**What is expected**
Check each line of the entries for "document" and report the ones that have it.

***** Extracted material

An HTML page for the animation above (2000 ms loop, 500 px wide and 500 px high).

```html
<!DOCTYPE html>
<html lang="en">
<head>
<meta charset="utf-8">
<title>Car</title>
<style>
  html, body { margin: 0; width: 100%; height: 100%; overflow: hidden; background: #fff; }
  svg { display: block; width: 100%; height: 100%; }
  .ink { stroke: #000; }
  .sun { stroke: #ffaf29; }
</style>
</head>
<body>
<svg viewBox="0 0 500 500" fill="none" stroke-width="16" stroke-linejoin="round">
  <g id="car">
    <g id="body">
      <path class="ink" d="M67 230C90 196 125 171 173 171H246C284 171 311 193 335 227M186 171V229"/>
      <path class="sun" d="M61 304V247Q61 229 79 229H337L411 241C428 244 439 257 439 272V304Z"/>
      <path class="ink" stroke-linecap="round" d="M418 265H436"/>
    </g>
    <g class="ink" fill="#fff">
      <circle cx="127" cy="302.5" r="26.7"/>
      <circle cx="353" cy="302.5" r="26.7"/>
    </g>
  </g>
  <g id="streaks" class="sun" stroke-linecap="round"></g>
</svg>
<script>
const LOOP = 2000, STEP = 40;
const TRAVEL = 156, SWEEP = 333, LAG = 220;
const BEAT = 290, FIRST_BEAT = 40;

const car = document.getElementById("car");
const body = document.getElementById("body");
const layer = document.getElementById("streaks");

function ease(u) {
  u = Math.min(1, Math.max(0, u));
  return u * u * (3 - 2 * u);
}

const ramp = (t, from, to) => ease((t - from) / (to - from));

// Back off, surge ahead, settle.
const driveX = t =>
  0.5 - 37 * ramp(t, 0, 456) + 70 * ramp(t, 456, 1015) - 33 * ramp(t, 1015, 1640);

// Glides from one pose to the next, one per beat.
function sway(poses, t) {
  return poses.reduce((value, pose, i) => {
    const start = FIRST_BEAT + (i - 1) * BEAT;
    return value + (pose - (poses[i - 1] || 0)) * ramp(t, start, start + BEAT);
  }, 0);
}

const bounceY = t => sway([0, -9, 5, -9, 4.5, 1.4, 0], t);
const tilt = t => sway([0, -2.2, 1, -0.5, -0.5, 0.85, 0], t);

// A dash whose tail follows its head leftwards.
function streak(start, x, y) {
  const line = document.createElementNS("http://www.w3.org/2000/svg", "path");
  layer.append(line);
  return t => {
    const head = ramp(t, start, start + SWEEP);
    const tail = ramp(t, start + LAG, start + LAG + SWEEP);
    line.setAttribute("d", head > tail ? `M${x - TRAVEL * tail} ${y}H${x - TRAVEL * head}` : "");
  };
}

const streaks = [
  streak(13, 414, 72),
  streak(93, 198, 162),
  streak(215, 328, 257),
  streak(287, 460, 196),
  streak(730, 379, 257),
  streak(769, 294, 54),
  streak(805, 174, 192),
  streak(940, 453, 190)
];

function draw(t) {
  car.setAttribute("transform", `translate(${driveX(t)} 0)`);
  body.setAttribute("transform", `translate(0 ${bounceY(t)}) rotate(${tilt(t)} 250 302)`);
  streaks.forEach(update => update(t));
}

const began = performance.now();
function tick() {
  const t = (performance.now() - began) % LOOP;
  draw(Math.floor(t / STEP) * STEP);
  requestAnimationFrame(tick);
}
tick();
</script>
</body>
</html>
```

**********

**Solution**
const car = document.getElementById("car");
const body = document.getElementById("body");
const layer = document.getElementById("streaks");
  const line = document.createElementNS("http://www.w3.org/2000/svg", "path");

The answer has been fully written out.